___ Data shown

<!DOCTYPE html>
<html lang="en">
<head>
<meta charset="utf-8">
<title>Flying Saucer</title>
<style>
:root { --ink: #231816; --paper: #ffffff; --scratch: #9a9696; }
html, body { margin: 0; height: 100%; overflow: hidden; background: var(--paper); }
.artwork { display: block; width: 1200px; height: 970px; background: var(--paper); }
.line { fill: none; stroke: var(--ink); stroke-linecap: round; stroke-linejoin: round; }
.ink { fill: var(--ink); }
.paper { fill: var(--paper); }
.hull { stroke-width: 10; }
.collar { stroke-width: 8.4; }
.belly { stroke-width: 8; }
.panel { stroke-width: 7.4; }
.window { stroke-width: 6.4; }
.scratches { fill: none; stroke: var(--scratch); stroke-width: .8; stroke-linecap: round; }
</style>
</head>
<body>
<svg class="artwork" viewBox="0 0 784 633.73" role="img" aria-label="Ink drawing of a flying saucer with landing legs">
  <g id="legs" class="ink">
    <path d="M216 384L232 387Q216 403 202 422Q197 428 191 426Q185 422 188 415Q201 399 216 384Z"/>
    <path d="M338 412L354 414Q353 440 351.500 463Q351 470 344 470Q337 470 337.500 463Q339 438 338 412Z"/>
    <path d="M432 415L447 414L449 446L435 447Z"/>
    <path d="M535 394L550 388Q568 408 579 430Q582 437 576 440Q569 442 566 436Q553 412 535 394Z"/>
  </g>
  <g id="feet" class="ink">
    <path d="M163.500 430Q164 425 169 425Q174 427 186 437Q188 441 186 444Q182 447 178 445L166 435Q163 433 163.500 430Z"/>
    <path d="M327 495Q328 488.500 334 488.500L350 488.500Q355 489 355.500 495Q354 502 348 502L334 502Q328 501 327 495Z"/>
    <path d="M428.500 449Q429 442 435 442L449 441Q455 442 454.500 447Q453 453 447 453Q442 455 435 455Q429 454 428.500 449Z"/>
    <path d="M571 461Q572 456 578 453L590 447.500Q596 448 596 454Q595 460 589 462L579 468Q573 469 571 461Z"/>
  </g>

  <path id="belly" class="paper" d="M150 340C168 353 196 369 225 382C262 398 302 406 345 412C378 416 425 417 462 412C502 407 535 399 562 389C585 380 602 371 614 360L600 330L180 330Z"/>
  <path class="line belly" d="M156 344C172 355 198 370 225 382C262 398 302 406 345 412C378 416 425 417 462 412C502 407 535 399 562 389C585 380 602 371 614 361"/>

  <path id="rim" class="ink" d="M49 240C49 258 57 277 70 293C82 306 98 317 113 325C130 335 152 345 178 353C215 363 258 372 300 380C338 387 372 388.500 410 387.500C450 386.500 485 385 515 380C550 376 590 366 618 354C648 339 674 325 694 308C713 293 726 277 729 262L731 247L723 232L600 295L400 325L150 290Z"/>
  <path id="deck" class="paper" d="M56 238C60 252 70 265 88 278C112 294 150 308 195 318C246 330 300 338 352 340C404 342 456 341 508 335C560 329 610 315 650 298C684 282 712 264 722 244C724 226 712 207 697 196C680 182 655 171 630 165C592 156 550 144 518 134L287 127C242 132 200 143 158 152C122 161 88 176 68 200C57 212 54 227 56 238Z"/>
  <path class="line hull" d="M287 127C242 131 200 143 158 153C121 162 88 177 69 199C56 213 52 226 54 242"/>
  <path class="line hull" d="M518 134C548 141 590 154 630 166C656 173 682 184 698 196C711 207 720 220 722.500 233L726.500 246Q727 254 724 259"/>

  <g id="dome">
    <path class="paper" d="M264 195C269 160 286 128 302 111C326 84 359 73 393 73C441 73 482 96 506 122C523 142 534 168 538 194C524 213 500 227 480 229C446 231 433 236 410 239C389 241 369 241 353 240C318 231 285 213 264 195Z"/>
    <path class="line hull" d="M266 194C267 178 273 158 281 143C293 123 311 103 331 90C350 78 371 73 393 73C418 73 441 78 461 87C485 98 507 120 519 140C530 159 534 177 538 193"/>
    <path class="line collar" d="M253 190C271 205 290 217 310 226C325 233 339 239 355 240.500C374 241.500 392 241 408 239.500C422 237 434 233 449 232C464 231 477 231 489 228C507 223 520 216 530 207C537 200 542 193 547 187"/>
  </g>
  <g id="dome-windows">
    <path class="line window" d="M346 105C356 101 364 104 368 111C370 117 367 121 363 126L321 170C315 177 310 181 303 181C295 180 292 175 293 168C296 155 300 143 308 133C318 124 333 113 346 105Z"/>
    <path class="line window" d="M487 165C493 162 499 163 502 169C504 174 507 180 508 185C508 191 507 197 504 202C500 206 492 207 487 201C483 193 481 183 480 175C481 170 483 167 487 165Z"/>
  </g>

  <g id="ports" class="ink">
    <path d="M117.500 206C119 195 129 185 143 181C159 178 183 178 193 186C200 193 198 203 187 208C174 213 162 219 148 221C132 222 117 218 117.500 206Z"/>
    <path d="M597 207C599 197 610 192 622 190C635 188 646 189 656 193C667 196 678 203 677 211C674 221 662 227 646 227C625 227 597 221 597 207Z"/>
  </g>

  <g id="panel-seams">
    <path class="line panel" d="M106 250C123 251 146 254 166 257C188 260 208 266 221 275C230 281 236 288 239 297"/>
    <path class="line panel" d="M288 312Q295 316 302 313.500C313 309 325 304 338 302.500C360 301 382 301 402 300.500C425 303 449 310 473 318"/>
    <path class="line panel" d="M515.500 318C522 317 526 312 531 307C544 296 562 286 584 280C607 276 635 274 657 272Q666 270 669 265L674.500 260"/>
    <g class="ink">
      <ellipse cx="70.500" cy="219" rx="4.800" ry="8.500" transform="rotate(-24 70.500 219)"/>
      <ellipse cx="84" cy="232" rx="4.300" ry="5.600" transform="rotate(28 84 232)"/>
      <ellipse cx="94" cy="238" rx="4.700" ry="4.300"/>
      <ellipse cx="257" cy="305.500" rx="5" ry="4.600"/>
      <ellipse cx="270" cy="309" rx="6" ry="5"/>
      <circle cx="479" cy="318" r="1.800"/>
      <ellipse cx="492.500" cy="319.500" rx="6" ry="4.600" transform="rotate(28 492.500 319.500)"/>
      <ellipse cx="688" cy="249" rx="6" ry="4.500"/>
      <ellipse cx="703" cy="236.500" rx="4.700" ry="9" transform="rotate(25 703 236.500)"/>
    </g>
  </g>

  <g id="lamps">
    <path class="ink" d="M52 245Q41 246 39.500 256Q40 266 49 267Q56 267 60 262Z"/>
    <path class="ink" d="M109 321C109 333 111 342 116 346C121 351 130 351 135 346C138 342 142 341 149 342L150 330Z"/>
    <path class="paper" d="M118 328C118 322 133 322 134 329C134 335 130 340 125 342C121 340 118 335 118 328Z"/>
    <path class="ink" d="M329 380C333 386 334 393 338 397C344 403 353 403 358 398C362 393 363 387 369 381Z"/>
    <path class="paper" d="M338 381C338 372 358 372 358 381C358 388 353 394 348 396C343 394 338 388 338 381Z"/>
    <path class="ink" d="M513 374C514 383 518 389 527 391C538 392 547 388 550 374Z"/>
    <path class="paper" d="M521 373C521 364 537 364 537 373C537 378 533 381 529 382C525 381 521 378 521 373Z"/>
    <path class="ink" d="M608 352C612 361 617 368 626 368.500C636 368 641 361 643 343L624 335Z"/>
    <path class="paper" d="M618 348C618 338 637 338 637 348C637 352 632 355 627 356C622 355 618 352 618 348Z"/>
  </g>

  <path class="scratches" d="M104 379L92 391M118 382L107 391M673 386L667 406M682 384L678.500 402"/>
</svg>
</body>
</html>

______

■ Task prompt:
A faithful, word-for-word copy of the data is the expected answer.

■ Response to this exercise:
<!DOCTYPE html>
<html lang="en">
<head>
<meta charset="utf-8">
<title>Flying Saucer</title>
<style>
:root { --ink: #231816; --paper: #ffffff; --scratch: #9a9696; }
html, body { margin: 0; height: 100%; overflow: hidden; background: var(--paper); }
.artwork { display: block; width: 1200px; height: 970px; background: var(--paper); }
.line { fill: none; stroke: var(--ink); stroke-linecap: round; stroke-linejoin: round; }
.ink { fill: var(--ink); }
.paper { fill: var(--paper); }
.hull { stroke-width: 10; }
.collar { stroke-width: 8.4; }
.belly { stroke-width: 8; }
.panel { stroke-width: 7.4; }
.window { stroke-width: 6.4; }
.scratches { fill: none; stroke: var(--scratch); stroke-width: .8; stroke-linecap: round; }
</style>
</head>
<body>
<svg class="artwork" viewBox="0 0 784 633.73" role="img" aria-label="Ink drawing of a flying saucer with landing legs">
  <g id="legs" class="ink">
    <path d="M216 384L232 387Q216 403 202 422Q197 428 191 426Q185 422 188 415Q201 399 216 384Z"/>
    <path d="M338 412L354 414Q353 440 351.500 463Q351 470 344 470Q337 470 337.500 463Q339 438 338 412Z"/>
    <path d="M432 415L447 414L449 446L435 447Z"/>
    <path d="M535 394L550 388Q568 408 579 430Q582 437 576 440Q569 442 566 436Q553 412 535 394Z"/>
  </g>
  <g id="feet" class="ink">
    <path d="M163.500 430Q164 425 169 425Q174 427 186 437Q188 441 186 444Q182 447 178 445L166 435Q163 433 163.500 430Z"/>
    <path d="M327 495Q328 488.500 334 488.500L350 488.500Q355 489 355.500 495Q354 502 348 502L334 502Q328 501 327 495Z"/>
    <path d="M428.500 449Q429 442 435 442L449 441Q455 442 454.500 447Q453 453 447 453Q442 455 435 455Q429 454 428.500 449Z"/>
    <path d="M571 461Q572 456 578 453L590 447.500Q596 448 596 454Q595 460 589 462L579 468Q573 469 571 461Z"/>
  </g>

  <path id="belly" class="paper" d="M150 340C168 353 196 369 225 382C262 398 302 406 345 412C378 416 425 417 462 412C502 407 535 399 562 389C585 380 602 371 614 360L600 330L180 330Z"/>
  <path class="line belly" d="M156 344C172 355 198 370 225 382C262 398 302 406 345 412C378 416 425 417 462 412C502 407 535 399 562 389C585 380 602 371 614 361"/>

  <path id="rim" class="ink" d="M49 240C49 258 57 277 70 293C82 306 98 317 113 325C130 335 152 345 178 353C215 363 258 372 300 380C338 387 372 388.500 410 387.500C450 386.500 485 385 515 380C550 376 590 366 618 354C648 339 674 325 694 308C713 293 726 277 729 262L731 247L723 232L600 295L400 325L150 290Z"/>
  <path id="deck" class="paper" d="M56 238C60 252 70 265 88 278C112 294 150 308 195 318C246 330 300 338 352 340C404 342 456 341 508 335C560 329 610 315 650 298C684 282 712 264 722 244C724 226 712 207 697 196C680 182 655 171 630 165C592 156 550 144 518 134L287 127C242 132 200 143 158 152C122 161 88 176 68 200C57 212 54 227 56 238Z"/>
  <path class="line hull" d="M287 127C242 131 200 143 158 153C121 162 88 177 69 199C56 213 52 226 54 242"/>
  <path class="line hull" d="M518 134C548 141 590 154 630 166C656 173 682 184 698 196C711 207 720 220 722.500 233L726.500 246Q727 254 724 259"/>

  <g id="dome">
    <path class="paper" d="M264 195C269 160 286 128 302 111C326 84 359 73 393 73C441 73 482 96 506 122C523 142 534 168 538 194C524 213 500 227 480 229C446 231 433 236 410 239C389 241 369 241 353 240C318 231 285 213 264 195Z"/>
    <path class="line hull" d="M266 194C267 178 273 158 281 143C293 123 311 103 331 90C350 78 371 73 393 73C418 73 441 78 461 87C485 98 507 120 519 140C530 159 534 177 538 193"/>
    <path class="line collar" d="M253 190C271 205 290 217 310 226C325 233 339 239 355 240.500C374 241.500 392 241 408 239.500C422 237 434 233 449 232C464 231 477 231 489 228C507 223 520 216 530 207C537 200 542 193 547 187"/>
  </g>
  <g id="dome-windows">
    <path class="line window" d="M346 105C356 101 364 104 368 111C370 117 367 121 363 126L321 170C315 177 310 181 303 181C295 180 292 175 293 168C296 155 300 143 308 133C318 124 333 113 346 105Z"/>
    <path class="line window" d="M487 165C493 162 499 163 502 169C504 174 507 180 508 185C508 191 507 197 504 202C500 206 492 207 487 201C483 193 481 183 480 175C481 170 483 167 487 165Z"/>
  </g>

  <g id="ports" class="ink">
    <path d="M117.500 206C119 195 129 185 143 181C159 178 183 178 193 186C200 193 198 203 187 208C174 213 162 219 148 221C132 222 117 218 117.500 206Z"/>
    <path d="M597 207C599 197 610 192 622 190C635 188 646 189 656 193C667 196 678 203 677 211C674 221 662 227 646 227C625 227 597 221 597 207Z"/>
  </g>

  <g id="panel-seams">
    <path class="line panel" d="M106 250C123 251 146 254 166 257C188 260 208 266 221 275C230 281 236 288 239 297"/>
    <path class="line panel" d="M288 312Q295 316 302 313.500C313 309 325 304 338 302.500C360 301 382 301 402 300.500C425 303 449 310 473 318"/>
    <path class="line panel" d="M515.500 318C522 317 526 312 531 307C544 296 562 286 584 280C607 276 635 274 657 272Q666 270 669 265L674.500 260"/>
    <g class="ink">
      <ellipse cx="70.500" cy="219" rx="4.800" ry="8.500" transform="rotate(-24 70.500 219)"/>
      <ellipse cx="84" cy="232" rx="4.300" ry="5.600" transform="rotate(28 84 232)"/>
      <ellipse cx="94" cy="238" rx="4.700" ry="4.300"/>
      <ellipse cx="257" cy="305.500" rx="5" ry="4.600"/>
      <ellipse cx="270" cy="309" rx="6" ry="5"/>
      <circle cx="479" cy="318" r="1.800"/>
      <ellipse cx="492.500" cy="319.500" rx="6" ry="4.600" transform="rotate(28 492.500 319.500)"/>
      <ellipse cx="688" cy="249" rx="6" ry="4.500"/>
      <ellipse cx="703" cy="236.500" rx="4.700" ry="9" transform="rotate(25 703 236.500)"/>
    </g>
  </g>

  <g id="lamps">
    <path class="ink" d="M52 245Q41 246 39.500 256Q40 266 49 267Q56 267 60 262Z"/>
    <path class="ink" d="M109 321C109 333 111 342 116 346C121 351 130 351 135 346C138 342 142 341 149 342L150 330Z"/>
    <path class="paper" d="M118 328C118 322 133 322 134 329C134 335 130 340 125 342C121 340 118 335 118 328Z"/>
    <path class="ink" d="M329 380C333 386 334 393 338 397C344 403 353 403 358 398C362 393 363 387 369 381Z"/>
    <path class="paper" d="M338 381C338 372 358 372 358 381C358 388 353 394 348 396C343 394 338 388 338 381Z"/>
    <path class="ink" d="M513 374C514 383 518 389 527 391C538 392 547 388 550 374Z"/>
    <path class="paper" d="M521 373C521 364 537 364 537 373C537 378 533 381 529 382C525 381 521 378 521 373Z"/>
    <path class="ink" d="M608 352C612 361 617 368 626 368.500C636 368 641 361 643 343L624 335Z"/>
    <path class="paper" d="M618 348C618 338 637 338 637 348C637 352 632 355 627 356C622 355 618 352 618 348Z"/>
  </g>

  <path class="scratches" d="M104 379L92 391M118 382L107 391M673 386L667 406M682 384L678.500 402"/>
</svg>
</body>
</html>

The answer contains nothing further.